Publisher: 2K Games
Developer: Digital Extremes
System requirements: Windows XP/Vista/Win 7, 2 GHz Core2Duo/Athlon 64 X2 4200+ CPU, 256 MB GeForce 8600/Radeon HD 2600 graphics card, 1.5 GB RAM, 10 GB hard-drive space
ESRB rating: Mature
Release date: Available now
We FPS aficionados love mindless violence. Doesn’t matter how well a developer dresses it up; decapitation, dismemberment and general bloody mayhem get our juices flowing. So try not to judge Digital Extreme’s action sequel The Darkness II too harshly. Despite a minimal plot and an attempt to use some Twilight Zone-style cutscenes to make the game more cinematic, Darkness II delivers the blood-soaked goods, topped off by an ancillary character that you might remember long after the story is told.
Two game years ago, New York City mob soldier Jackie Estacado used the supernatural powers of a demon known as The Darkness to gain revenge on the rivals who murdered his beloved girlfriend, Jenny, and to kill his way to the head of the Family. Once he was done, he managed to find a way, with the help of a tweaked-out assistant named Johnny Powell, to contain The Darkness. Now, an unknown threat is starting to move in on Jackie’s territory. A failed attempt by this new enemy to abduct Jackie enrages him to the point that he releases The Darkness once again. With the aid of a Cockney-accented familiar known as a darkling, Jackie and The Darkness once again plow through the Big Apple, this time in search of the The Brotherhood, a shadowy organization that doesn’t seem to be all that afraid of Jackie’s otherworldly powers.
Gameplay in Darkness II is fairly straightforward: find enemy, rip enemy to little shreds, repeat. You do this in several ways. Each of Jackie’s hands can wield an assortment of handguns, rifles and shotguns. Meanwhile, the two slithering snakes protruding from Jackie’s shoulders can be used to grab and throw items, hold shields to protect Jackie while he fires, or execute foes in some very visceral ways (including a kill called “The Wishbone,” which should need no description). But there’s a catch: Jackie’s Darkness powers are useless when standing in the light, so you have to shoot out light sources as often as possible. Later on, Brotherhood thugs carry high-intensity lights to try to trap you, so taking them out becomes your top priority for survival. There’s no cover mechanic, but you do have regenerating health, which replenishes even faster if you use the Darkness to extract and eat the hearts of dead enemies. You can also use the darkling as a weapon; just grab him and throw him at the target. And speaking of the darkling, there are two sequences where you control the demonic little creature, moving him through air ducts and crawlspaces to clear the way for Jackie. All of these kills give you dark essence, which you can exchange for new abilities and powerups.

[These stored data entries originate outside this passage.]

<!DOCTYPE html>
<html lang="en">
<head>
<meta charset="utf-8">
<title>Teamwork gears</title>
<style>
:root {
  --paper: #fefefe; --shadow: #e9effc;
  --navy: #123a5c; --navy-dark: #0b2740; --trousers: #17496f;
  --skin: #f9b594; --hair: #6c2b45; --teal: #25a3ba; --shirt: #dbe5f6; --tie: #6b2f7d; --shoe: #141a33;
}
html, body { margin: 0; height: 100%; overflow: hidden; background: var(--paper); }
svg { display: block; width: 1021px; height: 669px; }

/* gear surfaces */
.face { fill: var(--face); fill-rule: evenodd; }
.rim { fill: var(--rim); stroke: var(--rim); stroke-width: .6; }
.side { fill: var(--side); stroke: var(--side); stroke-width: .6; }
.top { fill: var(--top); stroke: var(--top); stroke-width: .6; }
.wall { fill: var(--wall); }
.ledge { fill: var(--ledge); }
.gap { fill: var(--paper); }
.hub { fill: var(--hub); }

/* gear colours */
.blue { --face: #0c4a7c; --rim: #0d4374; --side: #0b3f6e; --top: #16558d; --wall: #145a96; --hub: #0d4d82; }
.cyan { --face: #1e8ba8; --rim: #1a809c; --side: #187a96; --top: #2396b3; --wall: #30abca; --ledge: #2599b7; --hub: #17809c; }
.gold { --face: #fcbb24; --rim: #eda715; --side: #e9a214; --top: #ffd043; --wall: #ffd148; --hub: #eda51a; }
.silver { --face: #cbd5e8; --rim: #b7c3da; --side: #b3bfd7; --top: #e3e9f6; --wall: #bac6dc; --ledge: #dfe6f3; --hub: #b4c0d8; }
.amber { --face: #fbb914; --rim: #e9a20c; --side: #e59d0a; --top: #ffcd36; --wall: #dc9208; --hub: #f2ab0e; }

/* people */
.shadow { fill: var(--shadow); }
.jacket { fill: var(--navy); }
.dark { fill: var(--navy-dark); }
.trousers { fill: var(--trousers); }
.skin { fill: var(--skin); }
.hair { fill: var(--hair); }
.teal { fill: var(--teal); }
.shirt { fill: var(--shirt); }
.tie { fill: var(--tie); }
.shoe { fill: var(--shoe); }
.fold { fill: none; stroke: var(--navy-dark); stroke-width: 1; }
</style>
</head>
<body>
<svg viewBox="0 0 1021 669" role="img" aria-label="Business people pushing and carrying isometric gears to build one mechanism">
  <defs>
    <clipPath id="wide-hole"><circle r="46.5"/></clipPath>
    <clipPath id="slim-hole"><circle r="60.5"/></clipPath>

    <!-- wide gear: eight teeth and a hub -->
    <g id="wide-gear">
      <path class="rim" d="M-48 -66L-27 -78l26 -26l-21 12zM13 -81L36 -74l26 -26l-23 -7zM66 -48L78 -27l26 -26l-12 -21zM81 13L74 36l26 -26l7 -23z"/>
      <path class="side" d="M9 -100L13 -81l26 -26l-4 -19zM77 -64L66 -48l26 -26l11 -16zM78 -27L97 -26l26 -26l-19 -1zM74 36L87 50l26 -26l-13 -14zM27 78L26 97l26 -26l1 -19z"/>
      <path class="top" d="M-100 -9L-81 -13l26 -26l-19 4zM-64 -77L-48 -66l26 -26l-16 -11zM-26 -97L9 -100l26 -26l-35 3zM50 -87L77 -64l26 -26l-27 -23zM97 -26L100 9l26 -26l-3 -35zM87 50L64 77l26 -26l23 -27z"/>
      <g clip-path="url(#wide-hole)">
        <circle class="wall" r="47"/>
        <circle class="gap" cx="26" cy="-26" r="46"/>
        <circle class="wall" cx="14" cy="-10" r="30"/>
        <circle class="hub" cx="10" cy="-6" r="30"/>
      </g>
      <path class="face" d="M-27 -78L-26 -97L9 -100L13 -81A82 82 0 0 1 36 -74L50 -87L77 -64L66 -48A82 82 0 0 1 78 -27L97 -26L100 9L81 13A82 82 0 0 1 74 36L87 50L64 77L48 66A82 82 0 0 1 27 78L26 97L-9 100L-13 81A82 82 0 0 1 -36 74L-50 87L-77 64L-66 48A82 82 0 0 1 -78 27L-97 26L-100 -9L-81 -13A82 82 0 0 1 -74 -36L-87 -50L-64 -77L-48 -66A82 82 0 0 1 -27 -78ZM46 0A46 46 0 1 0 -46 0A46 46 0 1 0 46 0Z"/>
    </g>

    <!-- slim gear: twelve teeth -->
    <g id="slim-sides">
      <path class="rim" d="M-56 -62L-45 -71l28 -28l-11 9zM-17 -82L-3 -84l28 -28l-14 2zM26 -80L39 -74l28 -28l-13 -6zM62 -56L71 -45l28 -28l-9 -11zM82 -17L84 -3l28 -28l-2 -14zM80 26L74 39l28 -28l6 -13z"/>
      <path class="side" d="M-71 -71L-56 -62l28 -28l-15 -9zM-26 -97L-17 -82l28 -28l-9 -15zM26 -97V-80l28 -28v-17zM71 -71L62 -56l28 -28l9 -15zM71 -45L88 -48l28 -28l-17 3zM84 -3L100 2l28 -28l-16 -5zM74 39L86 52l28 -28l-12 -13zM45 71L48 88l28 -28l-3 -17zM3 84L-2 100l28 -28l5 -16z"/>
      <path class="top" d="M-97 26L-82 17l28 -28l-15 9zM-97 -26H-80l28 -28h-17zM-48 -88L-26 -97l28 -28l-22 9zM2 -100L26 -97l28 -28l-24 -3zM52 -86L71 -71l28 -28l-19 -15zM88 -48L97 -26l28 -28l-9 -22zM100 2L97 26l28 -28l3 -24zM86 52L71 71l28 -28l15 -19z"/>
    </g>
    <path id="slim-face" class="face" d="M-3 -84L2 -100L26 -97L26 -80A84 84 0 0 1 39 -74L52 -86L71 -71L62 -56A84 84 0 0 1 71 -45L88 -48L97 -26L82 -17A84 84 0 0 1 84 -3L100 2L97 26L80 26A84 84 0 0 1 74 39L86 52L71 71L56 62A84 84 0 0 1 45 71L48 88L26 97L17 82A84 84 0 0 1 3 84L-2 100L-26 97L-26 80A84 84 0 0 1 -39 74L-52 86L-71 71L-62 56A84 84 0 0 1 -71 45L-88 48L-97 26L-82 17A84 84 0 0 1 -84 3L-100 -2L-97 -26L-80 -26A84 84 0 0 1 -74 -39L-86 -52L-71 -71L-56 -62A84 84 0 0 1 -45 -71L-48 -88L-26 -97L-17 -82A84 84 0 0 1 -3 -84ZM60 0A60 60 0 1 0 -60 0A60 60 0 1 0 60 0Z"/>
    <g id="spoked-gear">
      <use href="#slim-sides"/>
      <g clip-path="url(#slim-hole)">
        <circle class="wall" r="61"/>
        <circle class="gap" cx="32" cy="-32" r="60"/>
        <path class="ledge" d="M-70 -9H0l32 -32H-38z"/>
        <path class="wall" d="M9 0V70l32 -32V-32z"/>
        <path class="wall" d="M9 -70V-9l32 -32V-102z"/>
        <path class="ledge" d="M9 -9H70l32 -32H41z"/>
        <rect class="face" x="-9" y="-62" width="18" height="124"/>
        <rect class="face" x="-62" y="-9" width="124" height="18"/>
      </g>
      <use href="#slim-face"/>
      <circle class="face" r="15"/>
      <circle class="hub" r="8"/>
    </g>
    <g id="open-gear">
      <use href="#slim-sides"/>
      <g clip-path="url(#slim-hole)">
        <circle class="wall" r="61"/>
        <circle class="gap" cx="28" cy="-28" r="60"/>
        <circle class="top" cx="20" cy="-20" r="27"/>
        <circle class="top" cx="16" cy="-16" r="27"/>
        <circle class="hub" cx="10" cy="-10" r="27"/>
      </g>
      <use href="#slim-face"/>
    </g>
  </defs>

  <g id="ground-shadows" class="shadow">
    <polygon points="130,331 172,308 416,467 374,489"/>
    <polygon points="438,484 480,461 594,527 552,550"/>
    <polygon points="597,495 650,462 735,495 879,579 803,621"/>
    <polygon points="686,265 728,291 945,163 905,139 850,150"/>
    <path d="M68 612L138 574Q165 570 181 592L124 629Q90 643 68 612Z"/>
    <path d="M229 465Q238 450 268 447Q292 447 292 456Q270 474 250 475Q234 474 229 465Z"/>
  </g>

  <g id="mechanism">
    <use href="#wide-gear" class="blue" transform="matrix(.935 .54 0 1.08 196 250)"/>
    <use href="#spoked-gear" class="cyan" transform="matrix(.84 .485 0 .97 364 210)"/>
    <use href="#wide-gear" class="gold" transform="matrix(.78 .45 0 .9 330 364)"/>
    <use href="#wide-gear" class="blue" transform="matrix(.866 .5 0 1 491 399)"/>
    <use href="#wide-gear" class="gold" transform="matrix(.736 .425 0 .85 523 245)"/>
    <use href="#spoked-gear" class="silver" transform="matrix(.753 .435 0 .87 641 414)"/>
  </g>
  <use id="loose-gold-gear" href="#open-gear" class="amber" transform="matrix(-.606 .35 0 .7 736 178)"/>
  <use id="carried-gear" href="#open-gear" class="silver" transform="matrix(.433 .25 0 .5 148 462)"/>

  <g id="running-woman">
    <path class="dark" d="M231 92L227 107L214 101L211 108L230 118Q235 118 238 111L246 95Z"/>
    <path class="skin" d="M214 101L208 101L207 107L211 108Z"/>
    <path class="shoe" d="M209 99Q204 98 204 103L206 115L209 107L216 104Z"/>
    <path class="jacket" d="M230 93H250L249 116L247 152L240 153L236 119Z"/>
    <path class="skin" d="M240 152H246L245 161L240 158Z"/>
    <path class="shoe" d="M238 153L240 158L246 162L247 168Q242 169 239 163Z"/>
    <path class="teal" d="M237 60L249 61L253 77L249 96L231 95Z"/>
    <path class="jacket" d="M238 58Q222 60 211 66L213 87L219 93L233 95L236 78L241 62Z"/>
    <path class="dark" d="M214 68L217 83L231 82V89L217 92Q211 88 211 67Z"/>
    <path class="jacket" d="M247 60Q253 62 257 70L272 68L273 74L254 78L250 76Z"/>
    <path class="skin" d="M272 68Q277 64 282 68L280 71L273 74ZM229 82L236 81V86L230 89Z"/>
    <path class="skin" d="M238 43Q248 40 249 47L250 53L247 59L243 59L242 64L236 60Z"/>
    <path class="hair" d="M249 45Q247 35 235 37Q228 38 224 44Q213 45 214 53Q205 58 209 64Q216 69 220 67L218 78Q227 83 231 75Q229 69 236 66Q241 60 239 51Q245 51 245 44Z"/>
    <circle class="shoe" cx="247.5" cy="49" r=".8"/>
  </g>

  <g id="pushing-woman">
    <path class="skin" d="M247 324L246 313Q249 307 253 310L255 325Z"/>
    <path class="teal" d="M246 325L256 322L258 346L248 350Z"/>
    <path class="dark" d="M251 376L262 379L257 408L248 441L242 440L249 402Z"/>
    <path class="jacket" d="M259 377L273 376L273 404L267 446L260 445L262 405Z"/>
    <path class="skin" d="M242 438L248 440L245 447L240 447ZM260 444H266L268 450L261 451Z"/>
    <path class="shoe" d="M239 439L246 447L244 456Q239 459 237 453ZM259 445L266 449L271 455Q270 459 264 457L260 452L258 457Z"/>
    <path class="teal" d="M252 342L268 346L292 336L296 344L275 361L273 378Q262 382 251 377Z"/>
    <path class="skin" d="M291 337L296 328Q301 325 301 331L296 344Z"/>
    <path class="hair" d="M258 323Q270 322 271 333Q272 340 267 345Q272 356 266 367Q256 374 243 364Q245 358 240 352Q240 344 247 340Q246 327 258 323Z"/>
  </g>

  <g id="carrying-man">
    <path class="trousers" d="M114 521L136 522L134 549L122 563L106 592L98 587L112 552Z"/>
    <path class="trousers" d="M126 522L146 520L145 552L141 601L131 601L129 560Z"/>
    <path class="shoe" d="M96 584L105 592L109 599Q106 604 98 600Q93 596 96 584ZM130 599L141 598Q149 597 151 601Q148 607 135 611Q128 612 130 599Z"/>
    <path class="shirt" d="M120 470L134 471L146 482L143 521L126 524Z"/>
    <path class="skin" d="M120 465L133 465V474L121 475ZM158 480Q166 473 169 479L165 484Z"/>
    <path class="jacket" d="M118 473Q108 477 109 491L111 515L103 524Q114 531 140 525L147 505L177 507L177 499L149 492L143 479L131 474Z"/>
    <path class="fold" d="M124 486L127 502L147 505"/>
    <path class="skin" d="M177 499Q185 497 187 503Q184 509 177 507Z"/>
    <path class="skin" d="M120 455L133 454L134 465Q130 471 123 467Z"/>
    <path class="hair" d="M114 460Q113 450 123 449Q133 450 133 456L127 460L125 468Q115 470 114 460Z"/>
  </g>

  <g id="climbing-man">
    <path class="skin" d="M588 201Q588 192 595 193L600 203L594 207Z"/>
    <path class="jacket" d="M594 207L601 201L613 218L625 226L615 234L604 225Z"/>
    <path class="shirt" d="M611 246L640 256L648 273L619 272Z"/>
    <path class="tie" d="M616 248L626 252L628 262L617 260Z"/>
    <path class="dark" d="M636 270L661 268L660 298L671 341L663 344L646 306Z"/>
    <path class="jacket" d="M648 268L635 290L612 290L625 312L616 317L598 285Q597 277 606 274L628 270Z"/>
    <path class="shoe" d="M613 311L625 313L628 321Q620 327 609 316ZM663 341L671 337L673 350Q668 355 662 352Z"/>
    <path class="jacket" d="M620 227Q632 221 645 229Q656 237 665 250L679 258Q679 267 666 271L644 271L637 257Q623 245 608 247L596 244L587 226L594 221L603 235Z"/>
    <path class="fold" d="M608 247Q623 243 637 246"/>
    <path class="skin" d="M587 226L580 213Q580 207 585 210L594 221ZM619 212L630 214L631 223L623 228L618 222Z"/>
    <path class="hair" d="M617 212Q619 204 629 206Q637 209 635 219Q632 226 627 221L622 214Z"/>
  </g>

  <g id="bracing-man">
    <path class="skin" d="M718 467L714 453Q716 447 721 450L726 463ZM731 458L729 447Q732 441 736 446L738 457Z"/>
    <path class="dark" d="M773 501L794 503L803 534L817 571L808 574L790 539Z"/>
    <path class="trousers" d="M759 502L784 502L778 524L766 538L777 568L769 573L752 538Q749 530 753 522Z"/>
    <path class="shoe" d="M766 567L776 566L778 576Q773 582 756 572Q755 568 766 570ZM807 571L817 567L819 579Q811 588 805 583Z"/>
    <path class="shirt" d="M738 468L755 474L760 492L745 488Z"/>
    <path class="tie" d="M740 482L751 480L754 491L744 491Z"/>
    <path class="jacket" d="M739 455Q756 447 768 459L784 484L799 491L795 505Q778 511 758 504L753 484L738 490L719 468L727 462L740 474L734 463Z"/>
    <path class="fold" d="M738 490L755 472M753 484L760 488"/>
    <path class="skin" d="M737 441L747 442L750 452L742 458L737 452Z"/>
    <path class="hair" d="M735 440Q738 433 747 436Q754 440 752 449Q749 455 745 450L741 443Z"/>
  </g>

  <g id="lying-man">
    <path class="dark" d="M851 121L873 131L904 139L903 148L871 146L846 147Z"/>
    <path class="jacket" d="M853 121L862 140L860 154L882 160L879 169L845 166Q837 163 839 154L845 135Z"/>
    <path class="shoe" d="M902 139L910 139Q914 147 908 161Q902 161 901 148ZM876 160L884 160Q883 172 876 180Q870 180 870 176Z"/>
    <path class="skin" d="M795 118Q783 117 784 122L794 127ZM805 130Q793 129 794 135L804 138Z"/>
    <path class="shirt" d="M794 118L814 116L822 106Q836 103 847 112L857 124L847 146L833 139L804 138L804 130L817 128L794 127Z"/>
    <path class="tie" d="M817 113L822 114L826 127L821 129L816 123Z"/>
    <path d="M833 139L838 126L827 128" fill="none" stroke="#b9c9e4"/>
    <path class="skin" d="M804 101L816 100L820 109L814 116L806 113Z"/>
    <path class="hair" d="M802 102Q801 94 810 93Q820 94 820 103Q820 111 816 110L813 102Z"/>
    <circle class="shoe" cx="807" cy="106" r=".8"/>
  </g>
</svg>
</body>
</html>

The original Darkness game was a 2007 Xbox 360 exclusive, and going back to it now you can see how far game graphics have come. Darkness II features a very colorful, comic book-style visual look that makes the game many times more menacing than its console predecessor. The idea of quad-wielding in combat could’ve made the control scheme fairly complicated, but the controls are simple to learn and a breeze to use. Unlike the original game, the darkling emerges on his own instead of having to be summoned, which gives you one less thing to have to manage, especially during combat, which is fast-paced and exciting. Voice acting is merely adequate, with the one exception of actor David Hoffman’s portrayal of hyperkinetic tweaker Johnny Powell (if you watch the game’s trailer, you get a good sample of Powell’s foul-mouthed weirdness). And composer Tim Wynn’s soundtrack is an excellent companion to the on-screen action.

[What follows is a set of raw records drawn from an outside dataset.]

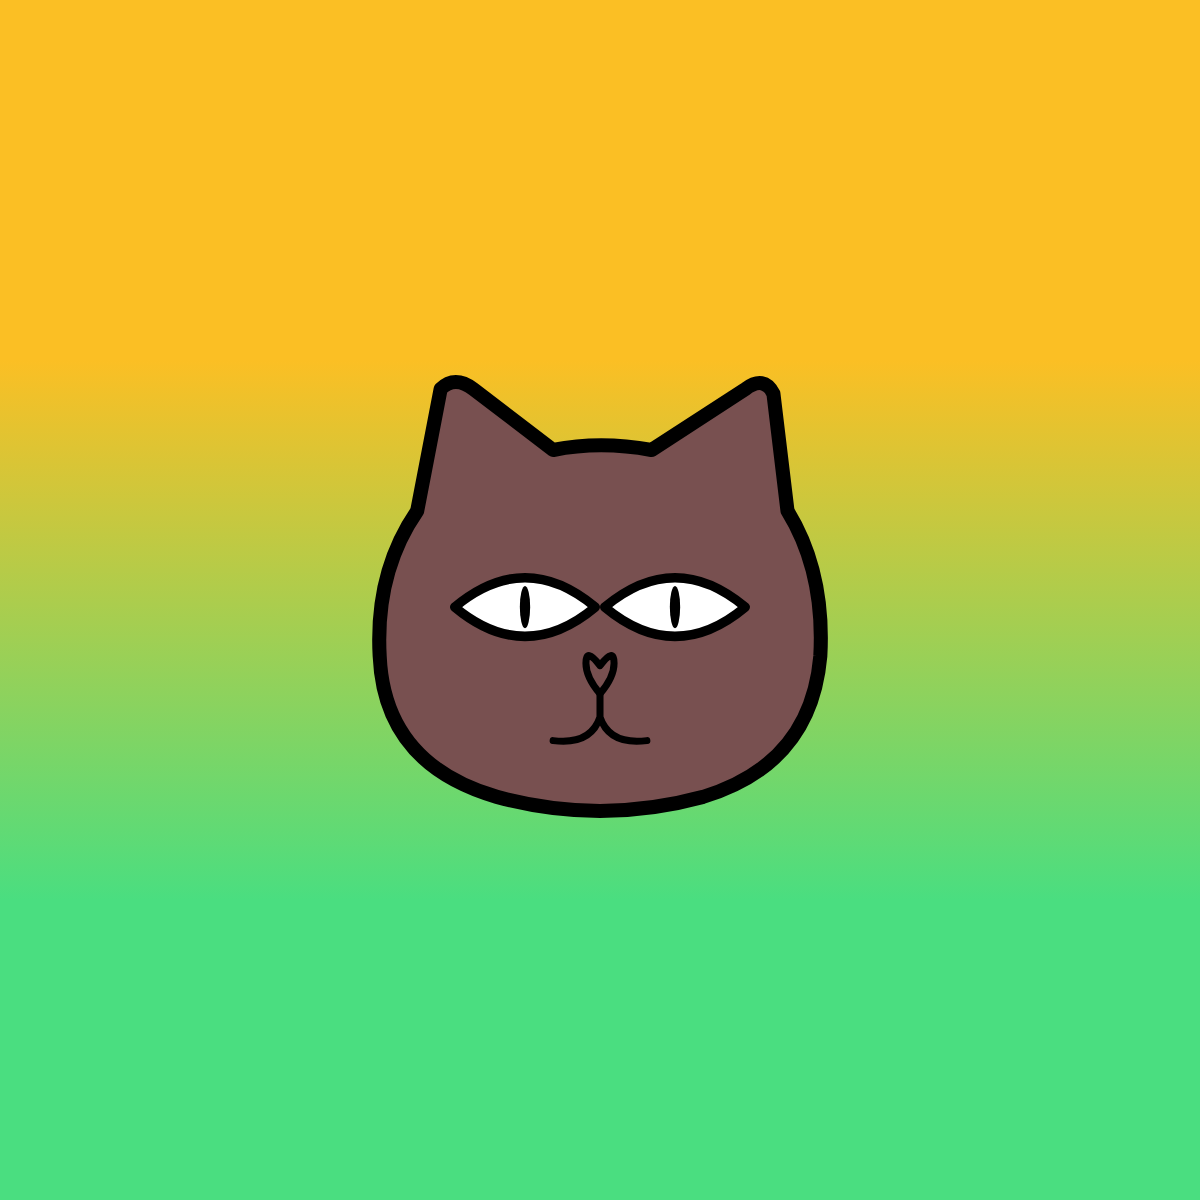
<!DOCTYPE html>
<html lang="en">
<head>
<meta charset="utf-8">
<title>Brown Cat Face</title>
<link rel="preconnect" href="https://fonts.googleapis.com">
<link href="https://fonts.googleapis.com/css2?family=Inter&display=swap" rel="stylesheet">
<style>
  :root {
    --sky-top: #fbbf24;
    --sky-mid: #fbbf24;
    --meadow: #4ade80;
    --fur: #785050;
    --ink: #000000;
    --eye-white: #ffffff;
  }
  html, body {
    margin: 0;
    padding: 0;
    overflow: hidden;
    font-family: "Inter", sans-serif;
  }
  .canvas {
    width: 1200px;
    height: 1200px;
    display: block;
  }
</style>
</head>
<body>
<svg class="canvas" viewBox="0 0 512 512" role="img" aria-label="Brown cat face on a yellow to green gradient">
  <defs>
    <linearGradient id="backdrop-gradient" x1="0" y1="0" x2="0" y2="1">
      <stop offset="0" style="stop-color: var(--sky-top)"/>
      <stop offset="0.3" style="stop-color: var(--sky-mid)"/>
      <stop offset="0.75" style="stop-color: var(--meadow)"/>
      <stop offset="1" style="stop-color: var(--meadow)"/>
    </linearGradient>
    <g id="cat-eye">
      <path d="M-30 0 Q0 -25 30 0 Q0 25 -30 0 Z" fill="var(--eye-white)" stroke="var(--ink)" stroke-width="4" stroke-linejoin="round"/>
      <ellipse cx="0" cy="0" rx="2.2" ry="9" fill="var(--ink)"/>
    </g>
  </defs>

  <rect class="backdrop" width="512" height="512" fill="url(#backdrop-gradient)"/>

  <g class="cat-head">
    <path d="M188 166 Q194 160 202 166 L236 192 Q256 188 278 192 L318 166 Q326 160 330 168 L336 218
             Q352 244 350 280 Q346 326 300 340 Q256 352 212 340 Q164 326 162 280 Q160 244 178 218 Z"
          fill="var(--fur)" stroke="var(--ink)" stroke-width="6" stroke-linejoin="round"/>
    <use href="#cat-eye" x="224" y="259"/>
    <use href="#cat-eye" x="288" y="259"/>
    <path class="cat-nose" d="M256 284 Q250 276 250 283 Q250 289 256 296 Q262 289 262 283 Q262 276 256 284 Z"
          fill="var(--fur)" stroke="var(--ink)" stroke-width="3" stroke-linejoin="round"/>
    <path class="cat-mouth" d="M256 296 L256 306 Q252 318 236 316 M256 306 Q260 318 276 316"
          fill="none" stroke="var(--ink)" stroke-width="3" stroke-linecap="round"/>
  </g>
</svg>
</body>
</html>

Still, there are a few things that threaten to spoil the fun. Screen tearing is a big problem throughout the game. If you don’t move immediately to the next objective, a prompt pops up telling you which button you can press to remind you of your next destination. The cell-shaded graphics are effective but not always very attractive. PC gamers will especially dislike the lack of a save-anywhere feature, although there are plenty of checkpoints, so rarely do you have to backtrack very far after death. Your conversations with Powell are almost always entertaining, but one of them practically gives away the ultimate ending of the story. You can’t aim down the gunsights when you dual-wield, forcing you to waste ammunition by spraying and praying. The boss battles are absurdly easy to beat, at least at medium difficulty. The cutscenes in the mental hospital slam the brakes on the game’s slight (only about six hours) yet lightning-fast story; they only seem to exist to set up a choice of two endings. And the game’s multiplayer mode is limited to four-player online co-op (single-player only offline).
Despite the faults, I had a blast playing The Darkness II. Combat is fast and nasty, gallows humor abounds in the script, and the visuals make it seem like you’re playing one of the Top Cow graphic novels on which the series is based. A few less trips to the asylum between fight scenes would’ve been welcome, but there’s fun to be had for those with a taste for plasma-soaked gaming violence.